◆ **What the exercise asks**: A complete response lists each line of the data below that includes the word "lines".

Stored data
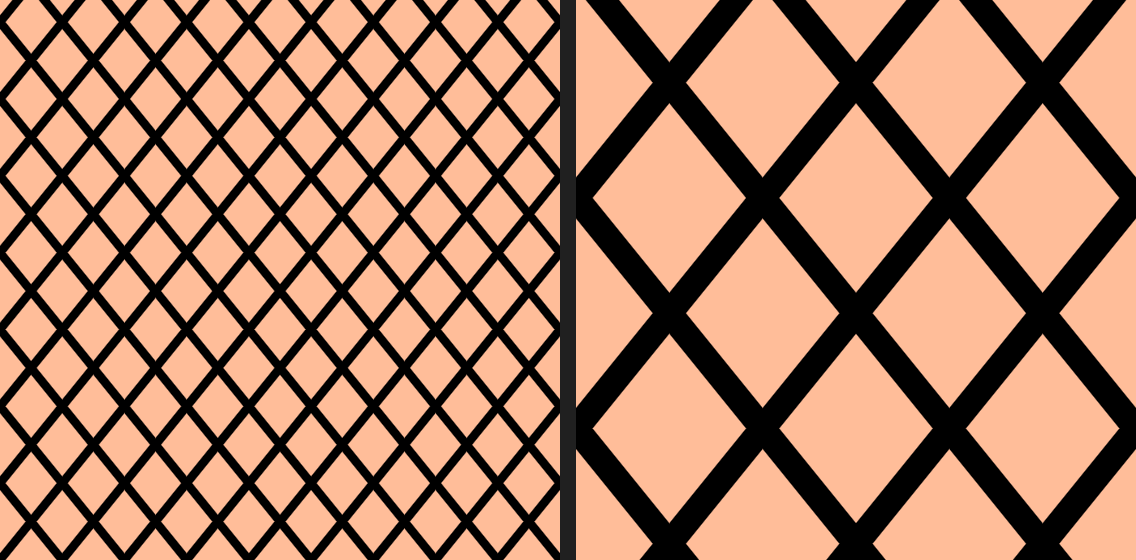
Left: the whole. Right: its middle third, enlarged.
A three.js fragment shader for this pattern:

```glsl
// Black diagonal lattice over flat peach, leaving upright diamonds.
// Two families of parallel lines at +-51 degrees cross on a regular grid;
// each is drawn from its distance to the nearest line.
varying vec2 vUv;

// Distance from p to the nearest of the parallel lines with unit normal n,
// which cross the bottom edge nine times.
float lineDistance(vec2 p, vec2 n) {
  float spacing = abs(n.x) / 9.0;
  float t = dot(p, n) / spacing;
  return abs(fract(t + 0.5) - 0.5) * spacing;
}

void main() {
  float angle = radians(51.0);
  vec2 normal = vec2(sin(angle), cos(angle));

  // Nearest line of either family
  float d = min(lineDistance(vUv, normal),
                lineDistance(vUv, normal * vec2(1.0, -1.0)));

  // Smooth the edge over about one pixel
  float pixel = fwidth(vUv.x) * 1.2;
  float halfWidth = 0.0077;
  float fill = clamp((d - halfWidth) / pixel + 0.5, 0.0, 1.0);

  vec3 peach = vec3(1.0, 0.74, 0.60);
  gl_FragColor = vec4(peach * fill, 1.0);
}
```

---

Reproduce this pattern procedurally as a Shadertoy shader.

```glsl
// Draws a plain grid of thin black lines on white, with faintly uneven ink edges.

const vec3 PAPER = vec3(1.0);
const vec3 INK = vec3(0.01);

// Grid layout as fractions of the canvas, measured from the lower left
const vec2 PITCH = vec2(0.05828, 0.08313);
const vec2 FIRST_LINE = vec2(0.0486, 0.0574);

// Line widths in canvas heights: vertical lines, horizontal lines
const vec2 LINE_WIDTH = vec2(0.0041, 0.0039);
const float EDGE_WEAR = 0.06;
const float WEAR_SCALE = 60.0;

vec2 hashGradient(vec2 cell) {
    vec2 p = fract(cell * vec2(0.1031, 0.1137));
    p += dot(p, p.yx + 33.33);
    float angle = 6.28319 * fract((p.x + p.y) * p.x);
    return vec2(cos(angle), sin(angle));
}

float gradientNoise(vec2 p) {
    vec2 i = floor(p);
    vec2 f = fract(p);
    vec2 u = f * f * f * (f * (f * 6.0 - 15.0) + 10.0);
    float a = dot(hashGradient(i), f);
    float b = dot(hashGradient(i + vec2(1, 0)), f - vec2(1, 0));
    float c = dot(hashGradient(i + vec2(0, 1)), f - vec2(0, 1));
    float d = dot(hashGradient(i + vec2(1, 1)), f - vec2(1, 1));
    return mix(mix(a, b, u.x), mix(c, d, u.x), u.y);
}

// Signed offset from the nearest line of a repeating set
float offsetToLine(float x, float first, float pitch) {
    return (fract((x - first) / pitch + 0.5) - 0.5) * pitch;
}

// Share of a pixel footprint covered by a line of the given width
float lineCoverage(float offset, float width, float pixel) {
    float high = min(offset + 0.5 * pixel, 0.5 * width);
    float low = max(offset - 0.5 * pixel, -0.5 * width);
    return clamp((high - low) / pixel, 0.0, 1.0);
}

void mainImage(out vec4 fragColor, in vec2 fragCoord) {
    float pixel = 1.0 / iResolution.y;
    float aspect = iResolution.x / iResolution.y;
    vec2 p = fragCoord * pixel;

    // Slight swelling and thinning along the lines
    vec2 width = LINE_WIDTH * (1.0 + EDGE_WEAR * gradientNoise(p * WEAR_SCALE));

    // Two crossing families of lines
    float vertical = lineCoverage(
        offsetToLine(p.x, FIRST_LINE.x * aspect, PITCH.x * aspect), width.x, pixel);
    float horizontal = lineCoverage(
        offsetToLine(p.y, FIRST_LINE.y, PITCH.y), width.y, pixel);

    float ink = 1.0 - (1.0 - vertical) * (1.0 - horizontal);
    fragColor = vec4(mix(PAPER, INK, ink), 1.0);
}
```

◆ **Final answer**:
// Two families of parallel lines at +-51 degrees cross on a regular grid;
// Distance from p to the nearest of the parallel lines with unit normal n,
// Draws a plain grid of thin black lines on white, with faintly uneven ink edges.
// Line widths in canvas heights: vertical lines, horizontal lines
    // Slight swelling and thinning along the lines
    // Two crossing families of lines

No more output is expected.